What the exercise asks: The data below should be retyped exactly, with the pictures left out.

Exercise inputs:

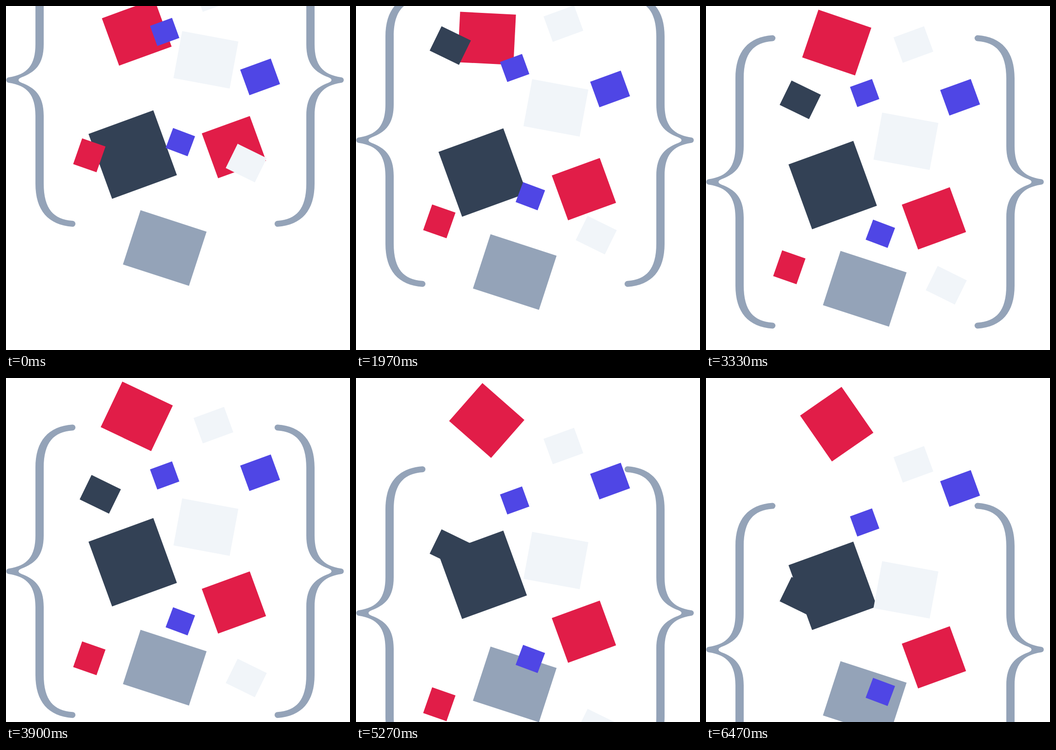
An HTML page for the animation above (6.51 s loop, 748 px wide and 748 px high).

```html
<!DOCTYPE html>
<html lang="en">
<head>
<meta charset="utf-8">
<title>Parallax braces</title>
<style>
html, body { margin: 0; width: 100%; height: 100%; overflow: hidden; background: #fff; }
svg { display: block; width: 100%; height: 100%; }
</style>
</head>
<body>
<svg viewBox="0 0 748 748">
  <g id="tiles"></g>
  <g id="braces" fill="#94a3b8">
    <path id="brace" d="M144.5-319 C92-315 64-284 64-225 V-78 C64-32 46-12 6.5-6 A6 6 0 0 0 6.5 6
      C46 12 64 32 64 78 V225 C64 284 92 315 144.5 319 A6.5 6.5 0 0 0 144.5 306
      C104 303 82 281 82 225 V78 C82 32 62 17 34 6 C25 2.5 25-2.5 34-6
      C62-17 82-32 82-78 V-225 C82-281 104-303 144.5-306 A6.5 6.5 0 0 0 144.5-319Z"/>
    <use href="#brace" transform="translate(735) scale(-1 1)"/>
  </g>
</svg>
<script>
const LOOP = 6510, LAST_STEP = 194, SCROLL_PER_STEP = 2.214, SPIN = 0.1753;
const red = '#e11d48', blue = '#4f46e5', grey = '#94a3b8', dark = '#334155', light = '#f1f5f9';

// Back to front: colour, centre x, starting centre y, width, height, angle, scroll speed
const tiles = [
  [red, 284.3, 57.4, 121.5, 109.7, -20, 0.1],
  [blue, 552.5, 154.2, 70.8, 59, -20, 0.2],
  [dark, 275.5, 323, 150, 150, -20, 0.3],
  [grey, 345.2, 526.3, 151, 124, 18, 0.4],
  [light, 451, -27, 70.6, 58.8, -20, 0.5],
  [blue, 345, 56.4, 51, 46.5, -20, 0.6],
  [red, 495.6, 306.8, 111, 103.6, -20, 0.7],
  [light, 434.7, 117, 124.3, 104, 10.5, 0.8],
  [blue, 379.1, 296, 51, 46.4, 20.5, 0.9],
  [red, 181.2, 324.6, 53.8, 59.2, 19.3, 1.1],
  [light, 522.4, 341.5, 70.6, 58.8, 26.2, 1.2],
  [dark, 205, -83.8, 71, 59, 26, 1.3]
].map(([fill, x, y, w, h, angle, speed], i) => {
  const el = document.createElementNS('http://www.w3.org/2000/svg', 'rect');
  const attrs = { fill, x: -w / 2, y: -h / 2, width: w, height: h };
  for (const name in attrs) el.setAttribute(name, attrs[name]);
  document.getElementById('tiles').append(el);
  return { el, x, y, angle, speed, spin: i ? 0 : SPIN };
});
const braces = document.getElementById('braces');
const start = performance.now();

function draw() {
  const t = (performance.now() - start) % LOOP;
  // 30 steps per second, each starting on a multiple of 10 ms
  const step = Math.min(LAST_STEP, Math.floor((Math.floor(t / 10) + 0.4) * 0.3));
  const scroll = step * SCROLL_PER_STEP;
  for (const { el, x, y, angle, speed, spin } of tiles)
    el.setAttribute('transform', `translate(${x} ${y + scroll * speed}) rotate(${angle + scroll * spin})`);
  braces.setAttribute('transform', `translate(0 ${161.1 + scroll})`);
  requestAnimationFrame(draw);
}
draw();
</script>
</body>
</html>
```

Response box:
An HTML page for the animation above (6.51 s loop, 748 px wide and 748 px high).

```html
<!DOCTYPE html>
<html lang="en">
<head>
<meta charset="utf-8">
<title>Parallax braces</title>
<style>
html, body { margin: 0; width: 100%; height: 100%; overflow: hidden; background: #fff; }
svg { display: block; width: 100%; height: 100%; }
</style>
</head>
<body>
<svg viewBox="0 0 748 748">
  <g id="tiles"></g>
  <g id="braces" fill="#94a3b8">
    <path id="brace" d="M144.5-319 C92-315 64-284 64-225 V-78 C64-32 46-12 6.5-6 A6 6 0 0 0 6.5 6
      C46 12 64 32 64 78 V225 C64 284 92 315 144.5 319 A6.5 6.5 0 0 0 144.5 306
      C104 303 82 281 82 225 V78 C82 32 62 17 34 6 C25 2.5 25-2.5 34-6
      C62-17 82-32 82-78 V-225 C82-281 104-303 144.5-306 A6.5 6.5 0 0 0 144.5-319Z"/>
    <use href="#brace" transform="translate(735) scale(-1 1)"/>
  </g>
</svg>
<script>
const LOOP = 6510, LAST_STEP = 194, SCROLL_PER_STEP = 2.214, SPIN = 0.1753;
const red = '#e11d48', blue = '#4f46e5', grey = '#94a3b8', dark = '#334155', light = '#f1f5f9';

// Back to front: colour, centre x, starting centre y, width, height, angle, scroll speed
const tiles = [
  [red, 284.3, 57.4, 121.5, 109.7, -20, 0.1],
  [blue, 552.5, 154.2, 70.8, 59, -20, 0.2],
  [dark, 275.5, 323, 150, 150, -20, 0.3],
  [grey, 345.2, 526.3, 151, 124, 18, 0.4],
  [light, 451, -27, 70.6, 58.8, -20, 0.5],
  [blue, 345, 56.4, 51, 46.5, -20, 0.6],
  [red, 495.6, 306.8, 111, 103.6, -20, 0.7],
  [light, 434.7, 117, 124.3, 104, 10.5, 0.8],
  [blue, 379.1, 296, 51, 46.4, 20.5, 0.9],
  [red, 181.2, 324.6, 53.8, 59.2, 19.3, 1.1],
  [light, 522.4, 341.5, 70.6, 58.8, 26.2, 1.2],
  [dark, 205, -83.8, 71, 59, 26, 1.3]
].map(([fill, x, y, w, h, angle, speed], i) => {
  const el = document.createElementNS('http://www.w3.org/2000/svg', 'rect');
  const attrs = { fill, x: -w / 2, y: -h / 2, width: w, height: h };
  for (const name in attrs) el.setAttribute(name, attrs[name]);
  document.getElementById('tiles').append(el);
  return { el, x, y, angle, speed, spin: i ? 0 : SPIN };
});
const braces = document.getElementById('braces');
const start = performance.now();

function draw() {
  const t = (performance.now() - start) % LOOP;
  // 30 steps per second, each starting on a multiple of 10 ms
  const step = Math.min(LAST_STEP, Math.floor((Math.floor(t / 10) + 0.4) * 0.3));
  const scroll = step * SCROLL_PER_STEP;
  for (const { el, x, y, angle, speed, spin } of tiles)
    el.setAttribute('transform', `translate(${x} ${y + scroll * speed}) rotate(${angle + scroll * spin})`);
  braces.setAttribute('transform', `translate(0 ${161.1 + scroll})`);
  requestAnimationFrame(draw);
}
draw();
</script>
</body>
</html>
```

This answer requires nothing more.